____ INPUT FOR THIS TASK
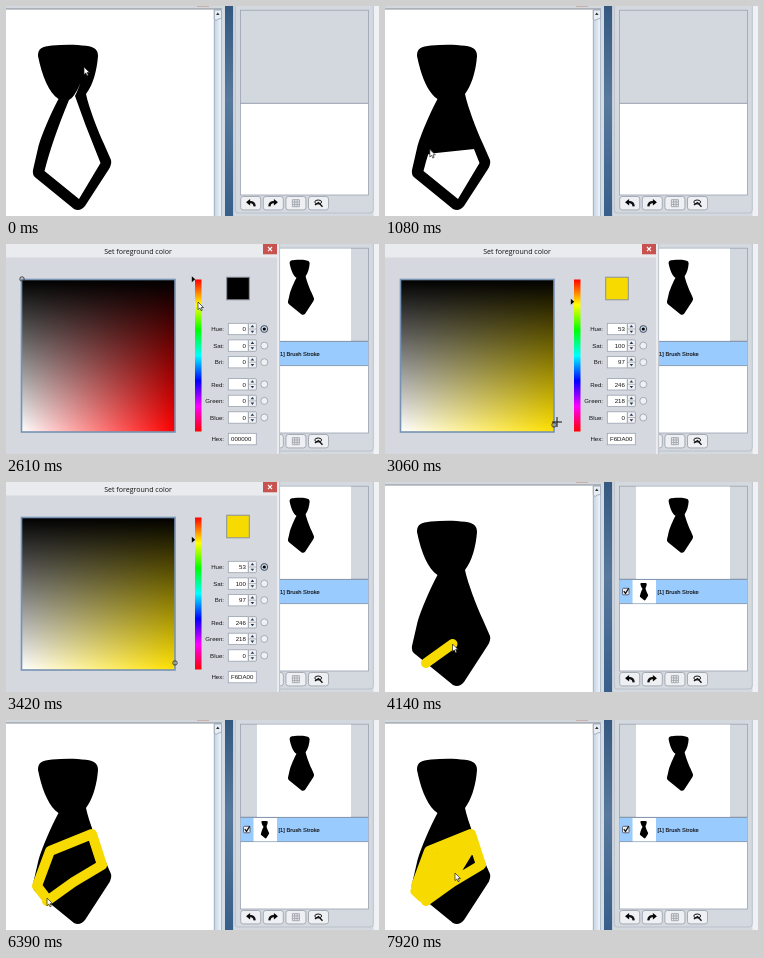
Recreate the animation shown at these times as an HTML page. Size 373 px wide and 210 px high, loop 8000 ms.

```html
<!DOCTYPE html>
<html lang="en">
<head>
<meta charset="utf-8">
<title>Drawing a tie</title>
<style>
html, body { margin: 0; width: 100%; height: 100%; overflow: hidden; background: #fff; }
svg { display: block; width: 100vw; height: 100vh; }
text { font-family: "Liberation Sans", Arial, sans-serif; font-size: 6.1px; fill: #111; }
.pen { fill: none; stroke-width: 10; stroke-linecap: round; stroke-linejoin: round; }
.edge { fill: #fff; stroke: #9aa3b1; stroke-width: .8; }
.button { fill: #eef0f3; stroke: #999ea7; stroke-width: .8; }
.icon { fill: none; stroke: #111; stroke-width: 2.2; }
</style>
</head>
<body>
<svg viewBox="0 0 373 210">
  <defs>
    <path id="tie" d="M32 50C32 42 36 40.5 46 39.5C58 38.3 70 38.3 80 39.8C89 41 92 44 92 50C91 64 87 79 80 88C83 102 92 125 98 138L105 154Q106 158 103 163L79 200Q74 206 68 203L30 172Q26 169 27 164L32.5 140C36 128 45 107 52.5 93C43 87 36 70 32 50Z"/>
    <clipPath id="inTie"><use href="#tie"/></clipPath>
    <linearGradient id="desk" x2="0" y2="1">
      <stop stop-color="#34587f"/><stop offset=".45" stop-color="#58799d"/><stop offset="1" stop-color="#375f8a"/>
    </linearGradient>
    <linearGradient id="track"><stop stop-color="#c4d3e3"/><stop offset="1" stop-color="#eff5fa"/></linearGradient>
    <linearGradient id="saturation">
      <stop stop-color="#fff"/><stop id="pureHue" offset="1"/>
    </linearGradient>
    <linearGradient id="darkness" x2="0" y2="1"><stop/><stop offset="1" stop-opacity="0"/></linearGradient>
    <linearGradient id="rainbow" x2="0" y2="1">
      <stop stop-color="#f00"/><stop offset=".167" stop-color="#ff0"/><stop offset=".333" stop-color="#0f0"/>
      <stop offset=".5" stop-color="#0ff"/><stop offset=".667" stop-color="#00f"/>
      <stop offset=".833" stop-color="#f0f"/><stop offset="1" stop-color="#f00"/>
    </linearGradient>
  </defs>

  <rect width="373" height="210" fill="#fff"/>
  <use href="#tie"/>
  <path id="hollow" fill="#fff" d="M63 94Q68 92 74.5 77Q71 86 69 90L79.5 119L94.5 157L73 193L38.5 165Q46 135 63 94Z"/>
  <g clip-path="url(#inTie)"><path id="blackPen" class="pen" stroke="#000"/></g>
  <path id="yellowPen" class="pen" stroke="#f6da00"/>

  <!-- window frame and scrollbar -->
  <path fill="#d3d7de" d="M0 0H219V3H0Z"/>
  <path fill="#c9a5a2" d="M191 0H203V.8H191Z"/>
  <path fill="#878d96" d="M0 2.5H216V3.6H0Z"/>
  <path fill="url(#track)" stroke="#8797a9" stroke-width=".7" d="M208.3 4H215.5V211H208.3Z"/>
  <path fill="#e8edf3" stroke="#8797a9" stroke-width=".7" d="M208.3 4H215.5V12.5Q212 12.5 210 14.5L208.3 13Z"/>
  <path fill="#333" d="M210 9L211.8 6.4L213.6 9Z"/>
  <path fill="#d3dbe5" d="M215.8 3H219V210H215.8Z"/>
  <path fill="url(#desk)" d="M219 0H227.5V210H219Z"/>

  <!-- layer panel -->
  <path fill="#d4d8df" d="M227.3 0H373V210H227.3Z"/>
  <path fill="#eff1f4" d="M367.5 0H373V210H367.5Z"/>
  <path fill="none" stroke="#b4bac4" stroke-width=".8" d="M229.3 0V204Q229.3 207 232 207H364Q367.3 207 367.3 204V0"/>
  <rect class="edge" x="234.4" y="4.2" width="128" height="93" style="fill:#d3d7de"/>
  <rect class="edge" x="234.4" y="97.4" width="128" height="91.6"/>
  <g id="layer">
    <rect x="251" y="4.6" width="94" height="92.4" fill="#fff"/>
    <use href="#tie" transform="translate(273 2.9) scale(.333)"/>
    <rect x="234.8" y="97.6" width="127.4" height="24" fill="#99cbff"/>
    <path stroke="#7b8ca3" stroke-width=".8" d="M234.5 97.4H362M234.5 121.6H362"/>
    <rect x="247.5" y="98" width="23.5" height="23.3" fill="#fff"/>
    <use href="#tie" transform="translate(252 96.8) scale(.106)"/>
    <rect class="button" x="237.5" y="106.3" width="6.5" height="6.5" rx="1" style="stroke:#445"/>
    <path class="icon" style="stroke-width:1.2" d="M238.8 109.1L240.5 111.4L243.8 106.1"/>
    <text x="272.5" y="111.5" stroke="#111" stroke-width=".12" style="font-size:5.75px">[1] Brush Stroke</text>
  </g>
  <g id="buttons"></g>

  <g id="dialog">
    <rect width="274" height="210" fill="#e9ebee"/>
    <path fill="#d5d8df" d="M0 13.5H271V210H0Z"/>
    <path stroke="#b4b8c0" stroke-width=".8" d="M273.6 0V210"/>
    <text x="132" y="9.7" text-anchor="middle" style="font-family:'Open Sans',sans-serif;font-size:7.05px">Set foreground color</text>
    <rect x="257" width="14" height="10.3" fill="#c85250"/>
    <path stroke="#fff" stroke-width="1.1" d="M262 3L266 7.2M266 3L262 7.2"/>
    <rect x="15.5" y="35.5" width="153.5" height="152.5" fill="url(#saturation)"/>
    <rect x="15.5" y="35.5" width="153.5" height="152.5" fill="url(#darkness)" stroke="#7793b3" stroke-width="1.6"/>
    <circle id="marker" r="2.2" fill="none" stroke="#333" stroke-width=".9"/>
    <rect x="189" y="35.5" width="6.5" height="152" fill="url(#rainbow)"/>
    <path id="huePointer" d="M185.8 -3L189.2 0L185.8 3Z"/>
    <rect id="swatch" x="220.7" y="33.2" width="22.6" height="22.6" stroke="#8b919b"/>
    <g id="rows"></g>
    <text x="218" y="197.3" text-anchor="end">Hex:</text>
    <rect class="edge" x="222.3" y="189.3" width="28" height="11.5"/>
    <text id="hex" x="225" y="197.3"></text>
  </g>

  <path id="arrow" fill="#fff" stroke="#222" stroke-width=".7" d="M0 0V7.6L1.8 6L3 8.7L4.3 8.1L3.1 5.5H5.5Z"/>
  <path id="cross" stroke="#111" stroke-width="1" d="M-5 0H5M0 -5V5"/>
</svg>
<script>
const LOOP = 8000, STEP = 90;
const $ = id => document.getElementById(id);
const show = (id, on) => { $(id).style.display = on ? "" : "none"; };

// Linear interpolation in a table of [key, value, value...]
function at(table, key) {
  const next = table.findIndex(row => row[0] > key);
  if (next === 0) return table[0].slice(1);
  if (next < 0) return table[table.length - 1].slice(1);
  const a = table[next - 1], b = table[next];
  const part = (key - a[0]) / (b[0] - a[0]);
  return a.slice(1).map((v, i) => v + (b[i + 1] - v) * part);
}

// Back-and-forth hatching between two edges, each a function of 0..1
function hatch(count, start, end, edgeA, edgeB) {
  return Array.from({ length: count + 1 }, (_, i) => {
    const u = i / count;
    return [start + (end - start) * u, ...(i % 2 ? edgeB : edgeA)(u)];
  });
}

const innerLeft = [[91, 58], [165, 34], [194, 70]];
const innerRight = [[87, 73], [157, 98], [194, 76]];
const side = edge => u => { const y = 92 + 102 * u; return [...at(edge, y), y]; };
const lower = [[0, 37, 177], [1, 70, 153]];
const upper = [[0, 32, 162], [.35, 47, 133], [.8, 82, 120], [.93, 84, 130]];

const blackTrack = [
  [0, 78, 61], [180, 75, 77], [270, 64, 89],
  ...hatch(20, 350, 1800, side(innerLeft), side(innerRight))
];
const yellowTrack = [
  [3870, 41, 181], [4140, 67.5, 162], [4410, 96, 145], [4770, 86, 114],
  [5400, 44, 131], [5940, 31, 166], [6300, 41, 179], [6400, 41, 178], [6500, 30.5, 171],
  ...hatch(14, 6580, 7920, u => at(lower, u), u => at(upper, u))
];
const cursorTrack = [
  ...blackTrack, [2070, 60, 216], [2339, 60, 216],
  [2340, 206, 130], [2610, 192, 58], [2700, 192, 58], [2880, 140, 150],
  [3060, 172, 178], [3240, 172, 178], [3420, 110, 216], [3600, 60, 216],
  ...yellowTrack
];
const shade = [[2879, 0, 0], [2880, 81, 76], [3060, 100, 96.63]];

function trail(track, t) {
  if (t < track[0][0]) return "";
  const done = track.filter(p => p[0] <= t).map(p => p.slice(1));
  return "M" + [...done, at(track, t)].map(p => p.join(" ")).join("L");
}

function hsv(h, s, v) {
  return [5, 3, 1].map(n => {
    const k = (n + h / 60) % 6;
    return Math.round(255 * v * (1 - s * Math.max(0, Math.min(k, 4 - k, 1))));
  });
}

const labels = ["Hue", "Sat", "Bri", "Red", "Green", "Blue"];
$("rows").innerHTML = labels.map((label, i) => {
  const y = 85 + 16.6 * i + (i > 2 ? 5.5 : 0);
  return `<g transform="translate(0 ${y})">
    <text x="218" y="2.2" text-anchor="end">${label}:</text>
    <rect class="edge" x="222.3" y="-5.7" width="20" height="11.4"/>
    <text class="value" x="239.8" y="2.2" text-anchor="end"></text>
    <rect class="button" x="242.4" y="-5.7" width="8" height="11.4" rx="1"/>
    <path stroke="#8f949d" stroke-width=".6" d="M242.4 0H250.4"/>
    <path fill="#24364f" d="M244.6 -1.7L246.4 -4L248.2 -1.7ZM244.6 1.7L246.4 4L248.2 1.7Z"/>
    <circle class="button" cx="258.3" r="3.5"/>
    ${i ? "" : '<circle cx="258.3" r="3.4" fill="#cbd8e8" stroke="#456"/><circle cx="258.3" r="1.6"/>'}
  </g>`;
}).join("");
const values = document.querySelectorAll(".value");

const undo = '<path d="M-4.6 -1L-.6 -4.2V2.2Z"/><path class="icon" d="M-1.5 -1H.5Q3.6 -.6 4 3.2"/>';
const icons = [
  undo,
  `<g transform="scale(-1 1)">${undo}</g>`,
  '<path fill="none" stroke="#a0a4ab" stroke-width=".9" d="M-3.5 -3.5H3.5V3.5H-3.5ZM-3.5 -1.2H3.5M-3.5 1.2H3.5M-1.2 -3.5V3.5M1.2 -3.5V3.5"/>',
  '<ellipse class="icon" cx="-.3" cy="-1.2" rx="3.4" ry="2" style="stroke-width:1"/><path class="icon" style="stroke-width:1.4" d="M-3.6 1.8L0 -.6L4 3.6"/>'
];
$("buttons").innerHTML = icons.map((icon, i) => `<g transform="translate(${244.7 + 22.6 * i} 197.2)">
  <rect class="button" x="-10" y="-6.7" width="20" height="13.4" rx="2.5"/>${icon}</g>`).join("");

function drawDialog(t) {
  const hue = t < 2700 ? 0 : 53;
  const [sat, bri] = at(shade, t);
  const rgb = hsv(hue, sat / 100, bri / 100);
  [hue, sat, bri, ...rgb].forEach((v, i) => { values[i].textContent = Math.round(v); });
  $("hex").textContent = rgb.map(v => v.toString(16).padStart(2, "0")).join("").toUpperCase();
  $("swatch").setAttribute("fill", `rgb(${rgb})`);
  $("pureHue").setAttribute("stop-color", `rgb(${hsv(hue, 1, 1)})`);
  $("marker").setAttribute("cx", 16 + sat * 1.53);
  $("marker").setAttribute("cy", 35 + bri * 1.51);
  $("huePointer").setAttribute("transform", `translate(0 ${35.3 + hue * .425})`);
}

function draw(now) {
  const t = Math.floor(now % LOOP / STEP) * STEP;
  const inDialog = t >= 2340 && t < 3510;
  show("hollow", t < 1800);
  show("layer", t >= 1890);
  show("dialog", inDialog);
  $("blackPen").setAttribute("d", trail(blackTrack, Math.min(t, 1800)));
  $("yellowPen").setAttribute("d", trail(yellowTrack, t));
  if (inDialog) drawDialog(t);

  const [x, y] = at(cursorTrack, t);
  const overSquare = inDialog && x > 14 && x < 174 && y > 34 && y < 190;
  show("arrow", !overSquare);
  show("cross", overSquare);
  $(overSquare ? "cross" : "arrow").setAttribute("transform", `translate(${x} ${y})`);
}

const begin = performance.now();
function tick() {
  draw(performance.now() - begin);
  requestAnimationFrame(tick);
}
tick();
</script>
</body>
</html>
```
________
**WHAT IS EXPECTED:**
One number makes up the answer: the number of lines among the entries that include the word "return".

**THE ANSWER:**
11